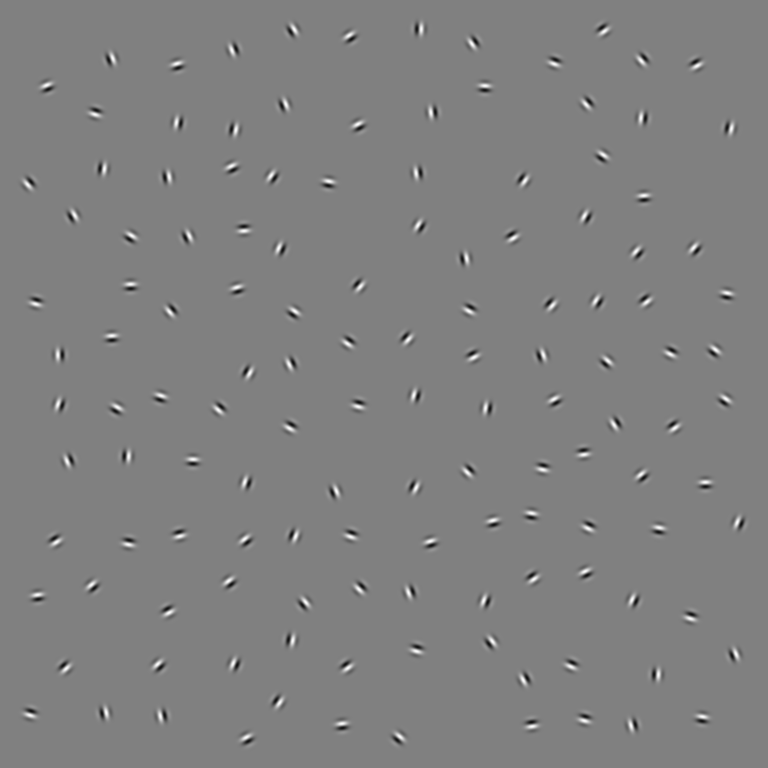
A Shadertoy shader for this pattern:

```glsl
// Small, randomly turned Gabor grains scattered on a mid-grey field.
// Each grid cell holds one jittered grain; close neighbours push each other
// apart, and every grain is a sine wave under a round Gaussian window.

#define CELLS 12.0          // grid cells per side
#define MARGIN 0.030        // empty border, canvas units
#define JITTER 0.85         // random shift inside a cell
#define SPACING 0.96        // preferred distance between grains, in cells
#define KEEP 0.925          // share of occupied cells
#define WAVELENGTH 0.0136   // period of the wave, canvas units
#define SIGMA 0.0051        // radius of the Gaussian window
#define PHASE 0.30          // tilts the wave towards its bright lobe
#define CONTRAST 0.56       // wave amplitude
#define BACKGROUND 0.502    // grey level of the field

const float TAU = 6.2831853;

vec3 hash3(vec2 p) {
    vec3 q = fract(vec3(p.xyx) * vec3(0.1031, 0.1030, 0.0973));
    q += dot(q, q.yxz + 33.33);
    return fract((q.xxy + q.yzz) * q.zyx);
}

bool occupied(vec2 cell) {
    bool inside = all(greaterThanEqual(cell, vec2(0.0)))
               && all(lessThan(cell, vec2(CELLS)));
    return inside && hash3(cell + 71.7).x < KEEP;
}

vec2 jitteredCentre(vec2 cell) {
    return cell + 0.5 + JITTER * (hash3(cell + 13.1).xy - 0.5);
}

// Jittered centre after one step of repulsion from its neighbours
vec2 spacedCentre(vec2 cell) {
    vec2 centre = jitteredCentre(cell);
    vec2 push = vec2(0.0);
    for (int j = -1; j <= 1; j++) {
        for (int i = -1; i <= 1; i++) {
            vec2 other = cell + vec2(i, j);
            if ((i == 0 && j == 0) || !occupied(other)) continue;
            vec2 away = centre - jitteredCentre(other);
            float dist = max(length(away), 0.001);
            push += away / dist * max(SPACING - dist, 0.0) * 0.5;
        }
    }
    return clamp(centre + push, vec2(0.1), vec2(CELLS - 0.1));
}

// Zero-mean Gabor: a bright and a dark main lobe with fainter flanks
float gabor(vec2 p, float angle) {
    float frequency = TAU / WAVELENGTH;
    float across = dot(p, vec2(cos(angle), sin(angle)));
    float window = exp(-dot(p, p) / (2.0 * SIGMA * SIGMA));
    float mean = sin(PHASE) * exp(-0.5 * pow(frequency * SIGMA, 2.0));
    return window * (sin(frequency * across + PHASE) - mean);
}

void mainImage(out vec4 fragColor, in vec2 fragCoord) {
    vec2 uv = fragCoord / iResolution.xy;
    float cellSize = (1.0 - 2.0 * MARGIN) / CELLS;
    vec2 gridPos = (uv - MARGIN) / cellSize;
    vec2 home = floor(gridPos);

    // Sum the grains of the surrounding cells
    float wave = 0.0;
    for (int j = -1; j <= 1; j++) {
        for (int i = -1; i <= 1; i++) {
            vec2 cell = home + vec2(i, j);
            if (!occupied(cell)) continue;
            vec2 offset = (gridPos - spacedCentre(cell)) * cellSize;
            wave += gabor(offset, TAU * hash3(cell + 37.9).z);
        }
    }

    float grey = clamp(BACKGROUND + CONTRAST * wave, 0.0, 1.0);
    fragColor = vec4(vec3(grey), 1.0);
}
```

● **Exercise instructions**: Every line above should be repeated exactly; pictures stay out of the copy.

● **Result of this task**:
A Shadertoy shader for this pattern:

```glsl
// Small, randomly turned Gabor grains scattered on a mid-grey field.
// Each grid cell holds one jittered grain; close neighbours push each other
// apart, and every grain is a sine wave under a round Gaussian window.

#define CELLS 12.0          // grid cells per side
#define MARGIN 0.030        // empty border, canvas units
#define JITTER 0.85         // random shift inside a cell
#define SPACING 0.96        // preferred distance between grains, in cells
#define KEEP 0.925          // share of occupied cells
#define WAVELENGTH 0.0136   // period of the wave, canvas units
#define SIGMA 0.0051        // radius of the Gaussian window
#define PHASE 0.30          // tilts the wave towards its bright lobe
#define CONTRAST 0.56       // wave amplitude
#define BACKGROUND 0.502    // grey level of the field

const float TAU = 6.2831853;

vec3 hash3(vec2 p) {
    vec3 q = fract(vec3(p.xyx) * vec3(0.1031, 0.1030, 0.0973));
    q += dot(q, q.yxz + 33.33);
    return fract((q.xxy + q.yzz) * q.zyx);
}

bool occupied(vec2 cell) {
    bool inside = all(greaterThanEqual(cell, vec2(0.0)))
               && all(lessThan(cell, vec2(CELLS)));
    return inside && hash3(cell + 71.7).x < KEEP;
}

vec2 jitteredCentre(vec2 cell) {
    return cell + 0.5 + JITTER * (hash3(cell + 13.1).xy - 0.5);
}

// Jittered centre after one step of repulsion from its neighbours
vec2 spacedCentre(vec2 cell) {
    vec2 centre = jitteredCentre(cell);
    vec2 push = vec2(0.0);
    for (int j = -1; j <= 1; j++) {
        for (int i = -1; i <= 1; i++) {
            vec2 other = cell + vec2(i, j);
            if ((i == 0 && j == 0) || !occupied(other)) continue;
            vec2 away = centre - jitteredCentre(other);
            float dist = max(length(away), 0.001);
            push += away / dist * max(SPACING - dist, 0.0) * 0.5;
        }
    }
    return clamp(centre + push, vec2(0.1), vec2(CELLS - 0.1));
}

// Zero-mean Gabor: a bright and a dark main lobe with fainter flanks
float gabor(vec2 p, float angle) {
    float frequency = TAU / WAVELENGTH;
    float across = dot(p, vec2(cos(angle), sin(angle)));
    float window = exp(-dot(p, p) / (2.0 * SIGMA * SIGMA));
    float mean = sin(PHASE) * exp(-0.5 * pow(frequency * SIGMA, 2.0));
    return window * (sin(frequency * across + PHASE) - mean);
}

void mainImage(out vec4 fragColor, in vec2 fragCoord) {
    vec2 uv = fragCoord / iResolution.xy;
    float cellSize = (1.0 - 2.0 * MARGIN) / CELLS;
    vec2 gridPos = (uv - MARGIN) / cellSize;
    vec2 home = floor(gridPos);

    // Sum the grains of the surrounding cells
    float wave = 0.0;
    for (int j = -1; j <= 1; j++) {
        for (int i = -1; i <= 1; i++) {
            vec2 cell = home + vec2(i, j);
            if (!occupied(cell)) continue;
            vec2 offset = (gridPos - spacedCentre(cell)) * cellSize;
            wave += gabor(offset, TAU * hash3(cell + 37.9).z);
        }
    }

    float grey = clamp(BACKGROUND + CONTRAST * wave, 0.0, 1.0);
    fragColor = vec4(vec3(grey), 1.0);
}
```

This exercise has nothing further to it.